The Swiss ace should win hands-down given he is at the peak of his powers, lifting his fourth Masters Cup title in Shanghai on Sunday, and Sampras retired from the professional game in 2002.
But the American legend has been working hard on getting back in shape and is unbeaten in three starts on the Jim Courier Outback Champions seniors tour, his first serious tennis since hanging up his racket.
"I'm probably hitting the ball better than I did in my prime because of the (improved) technology," Sampras said last month.
But he did admit that "I haven't quite captured the explosiveness I used to play with. I'm not as limber."
How they shape up, and whether they will be taking it seriously, remains to be seen.
Following Seoul, Federer and Sampras move to Kuala Lumpur on Thursday before ending up in Macau on Saturday.
Tickets are selling fast, with fans relishing a rare chance to see two giants of the game on either side of the net.
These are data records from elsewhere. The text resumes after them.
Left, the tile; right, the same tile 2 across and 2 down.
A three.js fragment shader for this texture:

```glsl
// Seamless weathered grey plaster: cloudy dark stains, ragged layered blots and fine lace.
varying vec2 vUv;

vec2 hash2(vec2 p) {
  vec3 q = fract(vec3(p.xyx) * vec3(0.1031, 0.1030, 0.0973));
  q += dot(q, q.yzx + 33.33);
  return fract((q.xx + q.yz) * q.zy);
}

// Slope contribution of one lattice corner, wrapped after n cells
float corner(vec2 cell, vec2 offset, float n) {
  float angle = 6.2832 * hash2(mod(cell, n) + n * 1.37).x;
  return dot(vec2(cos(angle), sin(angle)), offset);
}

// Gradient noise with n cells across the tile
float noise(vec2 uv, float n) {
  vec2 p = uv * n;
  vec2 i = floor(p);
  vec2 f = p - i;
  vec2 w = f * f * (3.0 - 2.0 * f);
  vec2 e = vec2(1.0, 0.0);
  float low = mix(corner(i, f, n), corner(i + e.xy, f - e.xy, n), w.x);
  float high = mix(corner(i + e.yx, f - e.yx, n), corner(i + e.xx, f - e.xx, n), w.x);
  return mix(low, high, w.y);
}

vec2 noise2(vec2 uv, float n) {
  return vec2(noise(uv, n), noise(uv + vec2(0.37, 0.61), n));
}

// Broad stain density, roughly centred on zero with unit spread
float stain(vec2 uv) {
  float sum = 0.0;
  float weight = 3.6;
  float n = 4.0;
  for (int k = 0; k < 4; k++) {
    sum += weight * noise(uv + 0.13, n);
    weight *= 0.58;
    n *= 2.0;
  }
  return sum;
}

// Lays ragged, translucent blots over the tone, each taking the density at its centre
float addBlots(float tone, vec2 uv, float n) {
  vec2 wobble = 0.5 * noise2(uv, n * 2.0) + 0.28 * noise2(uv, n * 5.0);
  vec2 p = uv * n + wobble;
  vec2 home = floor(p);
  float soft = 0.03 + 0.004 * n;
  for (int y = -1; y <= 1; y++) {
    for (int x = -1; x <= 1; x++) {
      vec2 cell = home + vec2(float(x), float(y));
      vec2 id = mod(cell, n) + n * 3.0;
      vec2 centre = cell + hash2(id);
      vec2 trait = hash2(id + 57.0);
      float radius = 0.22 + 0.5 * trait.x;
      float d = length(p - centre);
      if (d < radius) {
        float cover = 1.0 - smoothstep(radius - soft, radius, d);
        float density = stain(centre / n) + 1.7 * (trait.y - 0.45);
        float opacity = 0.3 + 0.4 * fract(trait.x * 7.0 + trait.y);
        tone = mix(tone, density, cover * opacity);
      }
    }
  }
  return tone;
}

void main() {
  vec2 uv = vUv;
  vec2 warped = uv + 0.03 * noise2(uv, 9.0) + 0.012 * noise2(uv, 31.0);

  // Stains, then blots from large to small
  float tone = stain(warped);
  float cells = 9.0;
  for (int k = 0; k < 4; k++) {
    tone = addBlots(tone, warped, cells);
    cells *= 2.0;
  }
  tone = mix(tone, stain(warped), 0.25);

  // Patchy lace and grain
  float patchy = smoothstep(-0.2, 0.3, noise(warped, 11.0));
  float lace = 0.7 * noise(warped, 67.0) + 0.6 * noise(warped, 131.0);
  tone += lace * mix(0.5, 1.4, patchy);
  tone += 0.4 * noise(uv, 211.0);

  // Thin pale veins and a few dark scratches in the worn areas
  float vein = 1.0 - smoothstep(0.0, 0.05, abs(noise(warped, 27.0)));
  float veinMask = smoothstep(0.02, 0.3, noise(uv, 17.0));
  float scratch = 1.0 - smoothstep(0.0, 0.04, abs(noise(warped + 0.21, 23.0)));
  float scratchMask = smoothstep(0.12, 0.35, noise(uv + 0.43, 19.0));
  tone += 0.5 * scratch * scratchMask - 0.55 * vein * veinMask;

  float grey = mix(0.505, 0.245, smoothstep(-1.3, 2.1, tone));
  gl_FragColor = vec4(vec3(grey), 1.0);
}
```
Lincoln Venancio, managing director of the Hong Kong-based promotor, Entertainment Group Limited, touts the showdowns as "a real once-in-a-life time opportunity".
"Some fans are comparing this classic to the Muhammad Ali versus Joe Frazier boxing match, to Pele and Maradona playing on the same football pitch or to Van Gogh and Picasso working on the one single painting," he said.
Federer admits he is looking forward to the challenge.
"Ever since I was a child, I would watch, imitate, and emulate Sampras' backhand. And now it's part of my own arsenal," he said.
"It's going to be difficult because I practiced with him in LA this year. He seemed to play very, very well. He's still got the lethal forehand, the great slice and the great serve, you know, the fantastic movement and volleys."
Sampras won five US Open titles and two more at the Australian Open, but it was Wimbledon where he was unbeatable, lifting the trophy seven times.
However, it was his failure to reach the top at the French Open that has kept the 36-year-old from being thought of as the best ever.
Along with his grand slam success, Sampras held the world number one ranking for a record 286 weeks, including a streak of 102 weeks that has now been bettered by Federer.
In all, Sampras finished with 64 singles titles.
Federer, 26, is fast catching up, currently sitting on 53 titles and, with time on his side, should surpass the American's haul.
The two met at competitive level only once in their careers, in the fourth round of Wimbledon in 2001.
Federer won in five sets, effectively signalling the beginning of the end of Sampras' reign as world number one.
Sampras has said he expects Federer to beat his 14 grand slam titles. © 2007 Australian Broadcasting Corporation